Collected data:

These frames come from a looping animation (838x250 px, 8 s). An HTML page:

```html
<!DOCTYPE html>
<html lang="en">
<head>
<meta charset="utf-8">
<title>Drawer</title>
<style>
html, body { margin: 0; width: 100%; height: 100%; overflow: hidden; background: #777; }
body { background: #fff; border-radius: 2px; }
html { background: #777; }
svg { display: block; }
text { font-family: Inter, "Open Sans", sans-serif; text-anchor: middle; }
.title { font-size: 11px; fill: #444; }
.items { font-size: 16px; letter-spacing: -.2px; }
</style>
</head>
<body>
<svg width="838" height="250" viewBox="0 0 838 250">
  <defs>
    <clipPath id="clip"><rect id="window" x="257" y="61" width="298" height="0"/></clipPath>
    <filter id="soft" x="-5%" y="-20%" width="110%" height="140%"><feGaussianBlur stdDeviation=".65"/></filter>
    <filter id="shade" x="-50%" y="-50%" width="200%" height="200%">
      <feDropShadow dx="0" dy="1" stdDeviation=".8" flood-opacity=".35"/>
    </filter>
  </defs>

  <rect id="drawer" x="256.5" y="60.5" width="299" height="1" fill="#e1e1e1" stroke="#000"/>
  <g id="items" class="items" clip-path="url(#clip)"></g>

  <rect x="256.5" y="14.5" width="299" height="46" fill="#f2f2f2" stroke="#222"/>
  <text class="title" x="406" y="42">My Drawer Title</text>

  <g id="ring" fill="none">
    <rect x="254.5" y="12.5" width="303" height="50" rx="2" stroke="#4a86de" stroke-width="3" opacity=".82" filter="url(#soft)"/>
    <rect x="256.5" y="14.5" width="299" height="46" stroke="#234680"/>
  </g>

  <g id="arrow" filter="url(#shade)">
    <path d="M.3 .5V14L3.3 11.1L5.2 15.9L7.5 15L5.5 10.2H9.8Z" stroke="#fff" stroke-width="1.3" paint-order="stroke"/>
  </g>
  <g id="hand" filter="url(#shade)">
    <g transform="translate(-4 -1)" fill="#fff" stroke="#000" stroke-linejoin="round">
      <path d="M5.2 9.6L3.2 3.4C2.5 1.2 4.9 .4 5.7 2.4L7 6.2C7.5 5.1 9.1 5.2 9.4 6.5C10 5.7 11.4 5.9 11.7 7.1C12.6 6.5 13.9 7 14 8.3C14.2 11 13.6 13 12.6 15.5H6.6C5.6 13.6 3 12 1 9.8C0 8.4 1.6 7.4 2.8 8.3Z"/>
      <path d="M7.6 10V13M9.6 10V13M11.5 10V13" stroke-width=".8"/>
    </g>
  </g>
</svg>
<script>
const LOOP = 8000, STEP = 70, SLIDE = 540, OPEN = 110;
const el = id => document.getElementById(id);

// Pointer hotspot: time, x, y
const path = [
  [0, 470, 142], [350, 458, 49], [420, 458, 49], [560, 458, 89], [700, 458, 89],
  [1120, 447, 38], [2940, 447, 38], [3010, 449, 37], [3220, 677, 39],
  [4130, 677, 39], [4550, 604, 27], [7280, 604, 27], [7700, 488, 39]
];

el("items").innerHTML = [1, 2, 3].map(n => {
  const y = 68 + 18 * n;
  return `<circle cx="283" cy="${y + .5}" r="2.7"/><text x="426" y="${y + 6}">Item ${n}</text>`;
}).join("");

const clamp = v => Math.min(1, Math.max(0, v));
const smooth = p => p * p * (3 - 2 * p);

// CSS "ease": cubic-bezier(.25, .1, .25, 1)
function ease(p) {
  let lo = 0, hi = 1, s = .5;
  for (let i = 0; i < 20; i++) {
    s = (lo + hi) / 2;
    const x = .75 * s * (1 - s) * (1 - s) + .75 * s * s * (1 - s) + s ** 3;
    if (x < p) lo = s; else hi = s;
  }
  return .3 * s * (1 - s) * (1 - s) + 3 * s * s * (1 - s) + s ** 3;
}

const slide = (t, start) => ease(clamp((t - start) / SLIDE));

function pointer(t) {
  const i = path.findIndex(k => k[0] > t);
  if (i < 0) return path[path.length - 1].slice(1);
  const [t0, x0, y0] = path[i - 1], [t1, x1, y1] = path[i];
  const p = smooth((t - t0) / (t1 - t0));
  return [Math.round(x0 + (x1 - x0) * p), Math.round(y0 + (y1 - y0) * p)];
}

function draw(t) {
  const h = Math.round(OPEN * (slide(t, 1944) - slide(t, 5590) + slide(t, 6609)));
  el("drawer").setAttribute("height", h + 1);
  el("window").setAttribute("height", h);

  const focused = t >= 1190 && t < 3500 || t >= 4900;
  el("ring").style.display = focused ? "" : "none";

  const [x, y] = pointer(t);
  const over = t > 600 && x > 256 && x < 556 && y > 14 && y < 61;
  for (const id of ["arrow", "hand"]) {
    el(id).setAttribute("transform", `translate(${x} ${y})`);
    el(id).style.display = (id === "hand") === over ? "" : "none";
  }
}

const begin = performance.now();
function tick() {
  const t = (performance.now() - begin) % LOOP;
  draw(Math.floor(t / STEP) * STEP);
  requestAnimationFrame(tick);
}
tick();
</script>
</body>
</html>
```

→ **The problem**
Each record above is to be written out again, without any change.

→ **Expected answer**
These frames come from a looping animation (838x250 px, 8 s). An HTML page:

```html
<!DOCTYPE html>
<html lang="en">
<head>
<meta charset="utf-8">
<title>Drawer</title>
<style>
html, body { margin: 0; width: 100%; height: 100%; overflow: hidden; background: #777; }
body { background: #fff; border-radius: 2px; }
html { background: #777; }
svg { display: block; }
text { font-family: Inter, "Open Sans", sans-serif; text-anchor: middle; }
.title { font-size: 11px; fill: #444; }
.items { font-size: 16px; letter-spacing: -.2px; }
</style>
</head>
<body>
<svg width="838" height="250" viewBox="0 0 838 250">
  <defs>
    <clipPath id="clip"><rect id="window" x="257" y="61" width="298" height="0"/></clipPath>
    <filter id="soft" x="-5%" y="-20%" width="110%" height="140%"><feGaussianBlur stdDeviation=".65"/></filter>
    <filter id="shade" x="-50%" y="-50%" width="200%" height="200%">
      <feDropShadow dx="0" dy="1" stdDeviation=".8" flood-opacity=".35"/>
    </filter>
  </defs>

  <rect id="drawer" x="256.5" y="60.5" width="299" height="1" fill="#e1e1e1" stroke="#000"/>
  <g id="items" class="items" clip-path="url(#clip)"></g>

  <rect x="256.5" y="14.5" width="299" height="46" fill="#f2f2f2" stroke="#222"/>
  <text class="title" x="406" y="42">My Drawer Title</text>

  <g id="ring" fill="none">
    <rect x="254.5" y="12.5" width="303" height="50" rx="2" stroke="#4a86de" stroke-width="3" opacity=".82" filter="url(#soft)"/>
    <rect x="256.5" y="14.5" width="299" height="46" stroke="#234680"/>
  </g>

  <g id="arrow" filter="url(#shade)">
    <path d="M.3 .5V14L3.3 11.1L5.2 15.9L7.5 15L5.5 10.2H9.8Z" stroke="#fff" stroke-width="1.3" paint-order="stroke"/>
  </g>
  <g id="hand" filter="url(#shade)">
    <g transform="translate(-4 -1)" fill="#fff" stroke="#000" stroke-linejoin="round">
      <path d="M5.2 9.6L3.2 3.4C2.5 1.2 4.9 .4 5.7 2.4L7 6.2C7.5 5.1 9.1 5.2 9.4 6.5C10 5.7 11.4 5.9 11.7 7.1C12.6 6.5 13.9 7 14 8.3C14.2 11 13.6 13 12.6 15.5H6.6C5.6 13.6 3 12 1 9.8C0 8.4 1.6 7.4 2.8 8.3Z"/>
      <path d="M7.6 10V13M9.6 10V13M11.5 10V13" stroke-width=".8"/>
    </g>
  </g>
</svg>
<script>
const LOOP = 8000, STEP = 70, SLIDE = 540, OPEN = 110;
const el = id => document.getElementById(id);

// Pointer hotspot: time, x, y
const path = [
  [0, 470, 142], [350, 458, 49], [420, 458, 49], [560, 458, 89], [700, 458, 89],
  [1120, 447, 38], [2940, 447, 38], [3010, 449, 37], [3220, 677, 39],
  [4130, 677, 39], [4550, 604, 27], [7280, 604, 27], [7700, 488, 39]
];

el("items").innerHTML = [1, 2, 3].map(n => {
  const y = 68 + 18 * n;
  return `<circle cx="283" cy="${y + .5}" r="2.7"/><text x="426" y="${y + 6}">Item ${n}</text>`;
}).join("");

const clamp = v => Math.min(1, Math.max(0, v));
const smooth = p => p * p * (3 - 2 * p);

// CSS "ease": cubic-bezier(.25, .1, .25, 1)
function ease(p) {
  let lo = 0, hi = 1, s = .5;
  for (let i = 0; i < 20; i++) {
    s = (lo + hi) / 2;
    const x = .75 * s * (1 - s) * (1 - s) + .75 * s * s * (1 - s) + s ** 3;
    if (x < p) lo = s; else hi = s;
  }
  return .3 * s * (1 - s) * (1 - s) + 3 * s * s * (1 - s) + s ** 3;
}

const slide = (t, start) => ease(clamp((t - start) / SLIDE));

function pointer(t) {
  const i = path.findIndex(k => k[0] > t);
  if (i < 0) return path[path.length - 1].slice(1);
  const [t0, x0, y0] = path[i - 1], [t1, x1, y1] = path[i];
  const p = smooth((t - t0) / (t1 - t0));
  return [Math.round(x0 + (x1 - x0) * p), Math.round(y0 + (y1 - y0) * p)];
}

function draw(t) {
  const h = Math.round(OPEN * (slide(t, 1944) - slide(t, 5590) + slide(t, 6609)));
  el("drawer").setAttribute("height", h + 1);
  el("window").setAttribute("height", h);

  const focused = t >= 1190 && t < 3500 || t >= 4900;
  el("ring").style.display = focused ? "" : "none";

  const [x, y] = pointer(t);
  const over = t > 600 && x > 256 && x < 556 && y > 14 && y < 61;
  for (const id of ["arrow", "hand"]) {
    el(id).setAttribute("transform", `translate(${x} ${y})`);
    el(id).style.display = (id === "hand") === over ? "" : "none";
  }
}

const begin = performance.now();
function tick() {
  const t = (performance.now() - begin) % LOOP;
  draw(Math.floor(t / STEP) * STEP);
  requestAnimationFrame(tick);
}
tick();
</script>
</body>
</html>
```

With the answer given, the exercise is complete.